### ASSIGNMENT
Copy out every line holding the string "html" from the records below.

### SOURCE MATERIAL
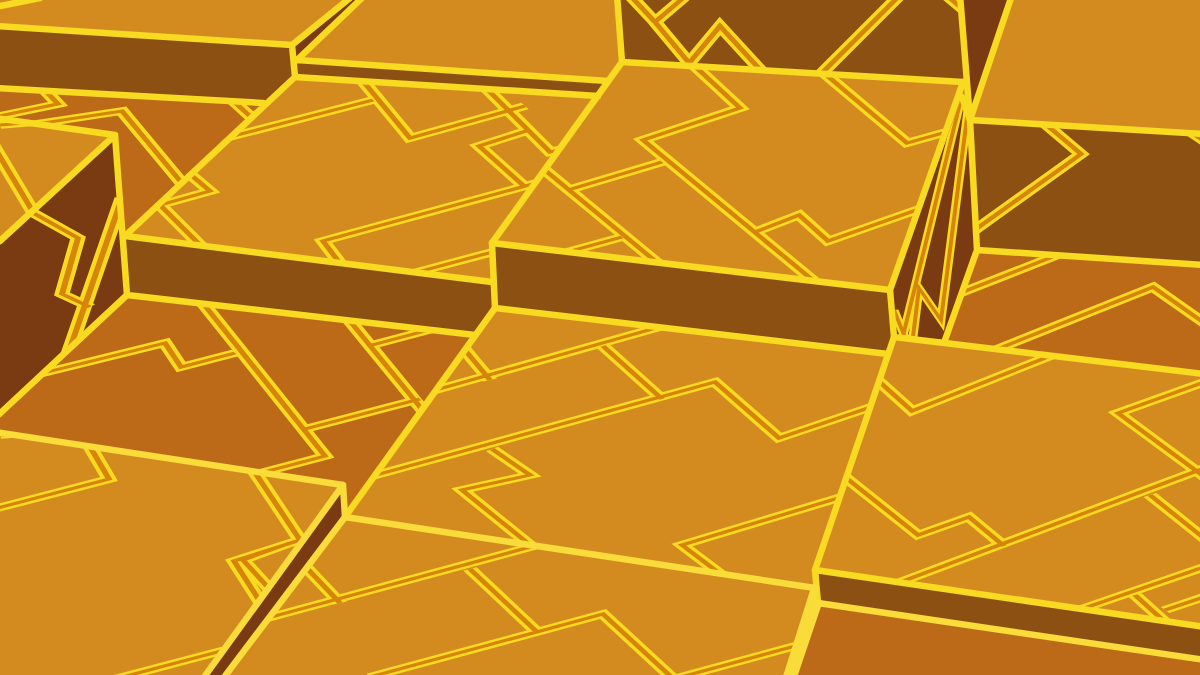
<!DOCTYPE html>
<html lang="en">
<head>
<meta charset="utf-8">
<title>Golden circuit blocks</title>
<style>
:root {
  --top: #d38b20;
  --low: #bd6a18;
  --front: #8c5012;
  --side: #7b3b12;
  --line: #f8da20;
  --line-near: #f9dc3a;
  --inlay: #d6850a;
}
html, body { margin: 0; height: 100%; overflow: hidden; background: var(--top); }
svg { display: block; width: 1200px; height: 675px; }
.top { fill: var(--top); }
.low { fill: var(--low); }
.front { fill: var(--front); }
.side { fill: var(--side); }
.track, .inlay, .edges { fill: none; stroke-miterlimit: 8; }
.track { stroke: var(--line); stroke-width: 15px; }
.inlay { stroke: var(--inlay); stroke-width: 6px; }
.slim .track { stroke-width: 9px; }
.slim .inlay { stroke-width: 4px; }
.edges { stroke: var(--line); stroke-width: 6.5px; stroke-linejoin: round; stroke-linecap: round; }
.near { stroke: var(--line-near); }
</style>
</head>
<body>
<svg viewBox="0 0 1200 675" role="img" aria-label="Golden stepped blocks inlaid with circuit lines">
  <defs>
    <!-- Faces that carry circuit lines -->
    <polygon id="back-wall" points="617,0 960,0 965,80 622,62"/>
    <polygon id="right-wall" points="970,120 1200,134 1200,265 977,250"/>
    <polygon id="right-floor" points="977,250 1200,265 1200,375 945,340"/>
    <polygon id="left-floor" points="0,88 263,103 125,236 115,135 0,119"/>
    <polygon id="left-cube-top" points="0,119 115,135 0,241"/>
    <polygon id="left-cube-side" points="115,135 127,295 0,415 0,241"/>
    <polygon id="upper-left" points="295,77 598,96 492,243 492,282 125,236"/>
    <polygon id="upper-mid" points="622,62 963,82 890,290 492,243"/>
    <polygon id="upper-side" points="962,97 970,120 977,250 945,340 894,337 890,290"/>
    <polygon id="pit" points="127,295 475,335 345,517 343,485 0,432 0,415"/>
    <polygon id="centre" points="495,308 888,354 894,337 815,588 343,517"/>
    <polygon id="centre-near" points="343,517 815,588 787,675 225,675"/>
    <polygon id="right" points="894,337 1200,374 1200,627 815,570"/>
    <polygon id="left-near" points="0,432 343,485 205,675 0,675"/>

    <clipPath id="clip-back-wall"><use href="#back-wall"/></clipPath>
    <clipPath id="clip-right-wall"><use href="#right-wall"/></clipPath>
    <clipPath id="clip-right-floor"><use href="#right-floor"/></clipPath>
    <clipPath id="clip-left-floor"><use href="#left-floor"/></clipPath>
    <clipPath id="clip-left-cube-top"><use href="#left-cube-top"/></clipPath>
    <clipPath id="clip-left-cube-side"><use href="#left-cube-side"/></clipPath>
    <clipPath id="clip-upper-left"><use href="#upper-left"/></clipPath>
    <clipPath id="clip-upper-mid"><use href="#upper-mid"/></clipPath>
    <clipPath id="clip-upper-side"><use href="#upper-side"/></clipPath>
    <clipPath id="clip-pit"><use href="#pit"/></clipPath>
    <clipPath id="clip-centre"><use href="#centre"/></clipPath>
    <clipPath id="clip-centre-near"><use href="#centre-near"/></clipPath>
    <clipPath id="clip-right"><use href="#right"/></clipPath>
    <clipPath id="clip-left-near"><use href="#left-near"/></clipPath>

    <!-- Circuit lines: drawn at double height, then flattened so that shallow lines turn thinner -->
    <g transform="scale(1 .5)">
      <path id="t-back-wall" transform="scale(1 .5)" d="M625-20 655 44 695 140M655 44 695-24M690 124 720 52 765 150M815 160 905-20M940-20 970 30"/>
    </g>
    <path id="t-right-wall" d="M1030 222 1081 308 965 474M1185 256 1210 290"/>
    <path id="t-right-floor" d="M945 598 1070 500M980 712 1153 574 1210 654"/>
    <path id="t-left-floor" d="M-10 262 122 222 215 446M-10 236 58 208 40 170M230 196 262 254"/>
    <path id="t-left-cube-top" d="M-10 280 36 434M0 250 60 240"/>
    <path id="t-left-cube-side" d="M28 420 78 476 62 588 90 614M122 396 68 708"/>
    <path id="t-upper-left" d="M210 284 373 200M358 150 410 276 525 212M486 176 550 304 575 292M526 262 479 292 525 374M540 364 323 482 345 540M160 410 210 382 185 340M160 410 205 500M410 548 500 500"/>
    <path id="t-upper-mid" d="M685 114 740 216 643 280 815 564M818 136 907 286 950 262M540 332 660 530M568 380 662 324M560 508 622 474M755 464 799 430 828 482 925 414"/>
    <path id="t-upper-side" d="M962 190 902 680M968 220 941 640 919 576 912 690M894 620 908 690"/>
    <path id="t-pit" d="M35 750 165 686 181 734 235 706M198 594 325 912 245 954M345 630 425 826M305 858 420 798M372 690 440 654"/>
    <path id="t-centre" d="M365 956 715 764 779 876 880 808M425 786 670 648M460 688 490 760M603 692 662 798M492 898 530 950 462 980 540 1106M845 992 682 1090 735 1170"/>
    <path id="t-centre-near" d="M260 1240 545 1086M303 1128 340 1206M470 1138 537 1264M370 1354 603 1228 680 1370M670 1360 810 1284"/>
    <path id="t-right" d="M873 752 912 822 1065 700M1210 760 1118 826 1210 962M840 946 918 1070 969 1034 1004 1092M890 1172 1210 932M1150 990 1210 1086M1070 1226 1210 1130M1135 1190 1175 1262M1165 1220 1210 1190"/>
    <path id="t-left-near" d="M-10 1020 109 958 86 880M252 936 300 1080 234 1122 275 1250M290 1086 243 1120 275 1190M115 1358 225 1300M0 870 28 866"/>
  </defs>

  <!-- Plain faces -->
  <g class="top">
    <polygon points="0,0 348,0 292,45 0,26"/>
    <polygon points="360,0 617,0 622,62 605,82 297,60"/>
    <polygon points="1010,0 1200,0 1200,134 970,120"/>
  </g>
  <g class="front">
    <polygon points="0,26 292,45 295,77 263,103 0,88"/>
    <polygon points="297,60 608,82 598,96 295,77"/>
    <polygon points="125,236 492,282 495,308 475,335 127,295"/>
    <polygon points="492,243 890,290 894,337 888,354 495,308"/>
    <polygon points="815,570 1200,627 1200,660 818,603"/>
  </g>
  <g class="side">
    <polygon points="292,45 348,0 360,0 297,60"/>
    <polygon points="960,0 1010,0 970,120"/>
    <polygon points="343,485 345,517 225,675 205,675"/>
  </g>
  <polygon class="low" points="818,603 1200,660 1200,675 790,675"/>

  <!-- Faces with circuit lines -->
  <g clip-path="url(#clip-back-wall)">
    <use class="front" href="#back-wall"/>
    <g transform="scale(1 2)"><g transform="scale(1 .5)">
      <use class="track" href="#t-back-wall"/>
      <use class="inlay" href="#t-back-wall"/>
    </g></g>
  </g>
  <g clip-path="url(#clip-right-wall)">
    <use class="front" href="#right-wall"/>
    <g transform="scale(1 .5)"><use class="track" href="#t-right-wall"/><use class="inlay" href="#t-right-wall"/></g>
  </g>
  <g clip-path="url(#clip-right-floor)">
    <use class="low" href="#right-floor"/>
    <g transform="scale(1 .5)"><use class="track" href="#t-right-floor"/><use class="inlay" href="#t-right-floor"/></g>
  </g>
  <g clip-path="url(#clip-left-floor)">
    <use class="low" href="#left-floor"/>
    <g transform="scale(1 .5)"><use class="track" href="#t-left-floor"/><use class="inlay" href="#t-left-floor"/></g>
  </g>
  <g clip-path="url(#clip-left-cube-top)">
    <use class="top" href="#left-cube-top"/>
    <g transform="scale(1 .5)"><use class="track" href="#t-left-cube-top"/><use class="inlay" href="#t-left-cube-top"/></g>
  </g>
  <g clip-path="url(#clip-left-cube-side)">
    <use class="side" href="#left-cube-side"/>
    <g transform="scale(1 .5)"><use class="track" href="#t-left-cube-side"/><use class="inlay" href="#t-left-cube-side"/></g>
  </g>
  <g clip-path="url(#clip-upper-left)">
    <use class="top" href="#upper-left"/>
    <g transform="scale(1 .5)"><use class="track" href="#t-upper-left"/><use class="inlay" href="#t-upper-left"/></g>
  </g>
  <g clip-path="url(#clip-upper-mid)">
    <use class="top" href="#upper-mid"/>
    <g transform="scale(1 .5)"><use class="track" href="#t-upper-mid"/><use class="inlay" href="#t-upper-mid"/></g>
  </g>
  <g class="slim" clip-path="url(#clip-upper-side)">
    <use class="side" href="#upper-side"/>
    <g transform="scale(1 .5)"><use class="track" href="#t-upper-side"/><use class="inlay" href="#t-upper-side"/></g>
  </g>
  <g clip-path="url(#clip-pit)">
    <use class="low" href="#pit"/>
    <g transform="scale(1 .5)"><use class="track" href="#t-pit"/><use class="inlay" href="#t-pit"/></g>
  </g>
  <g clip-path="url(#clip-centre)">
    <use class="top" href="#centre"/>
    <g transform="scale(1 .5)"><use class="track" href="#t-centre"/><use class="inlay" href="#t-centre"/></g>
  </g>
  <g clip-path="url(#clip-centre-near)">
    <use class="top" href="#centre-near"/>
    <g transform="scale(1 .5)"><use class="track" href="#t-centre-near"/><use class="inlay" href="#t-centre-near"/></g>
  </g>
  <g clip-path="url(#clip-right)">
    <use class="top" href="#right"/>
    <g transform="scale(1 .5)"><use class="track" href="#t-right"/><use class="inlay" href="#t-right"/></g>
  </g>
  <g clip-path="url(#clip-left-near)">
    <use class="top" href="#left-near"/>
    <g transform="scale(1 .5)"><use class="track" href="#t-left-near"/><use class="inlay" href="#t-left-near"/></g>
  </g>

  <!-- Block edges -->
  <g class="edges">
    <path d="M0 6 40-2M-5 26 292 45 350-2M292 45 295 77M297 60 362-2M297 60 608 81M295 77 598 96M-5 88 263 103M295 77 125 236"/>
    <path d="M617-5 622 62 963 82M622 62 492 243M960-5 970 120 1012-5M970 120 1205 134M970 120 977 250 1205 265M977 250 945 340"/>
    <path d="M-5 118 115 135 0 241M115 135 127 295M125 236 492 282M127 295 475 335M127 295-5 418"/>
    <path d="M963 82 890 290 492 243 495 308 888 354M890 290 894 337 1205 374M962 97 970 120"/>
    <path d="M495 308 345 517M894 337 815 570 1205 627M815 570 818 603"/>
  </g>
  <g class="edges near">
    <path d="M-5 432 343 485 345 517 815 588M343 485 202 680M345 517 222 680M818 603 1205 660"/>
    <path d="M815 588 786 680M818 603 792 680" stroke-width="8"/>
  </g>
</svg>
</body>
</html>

### YOUR RESPONSE
<!DOCTYPE html>
<html lang="en">
html, body { margin: 0; height: 100%; overflow: hidden; background: var(--top); }
</html>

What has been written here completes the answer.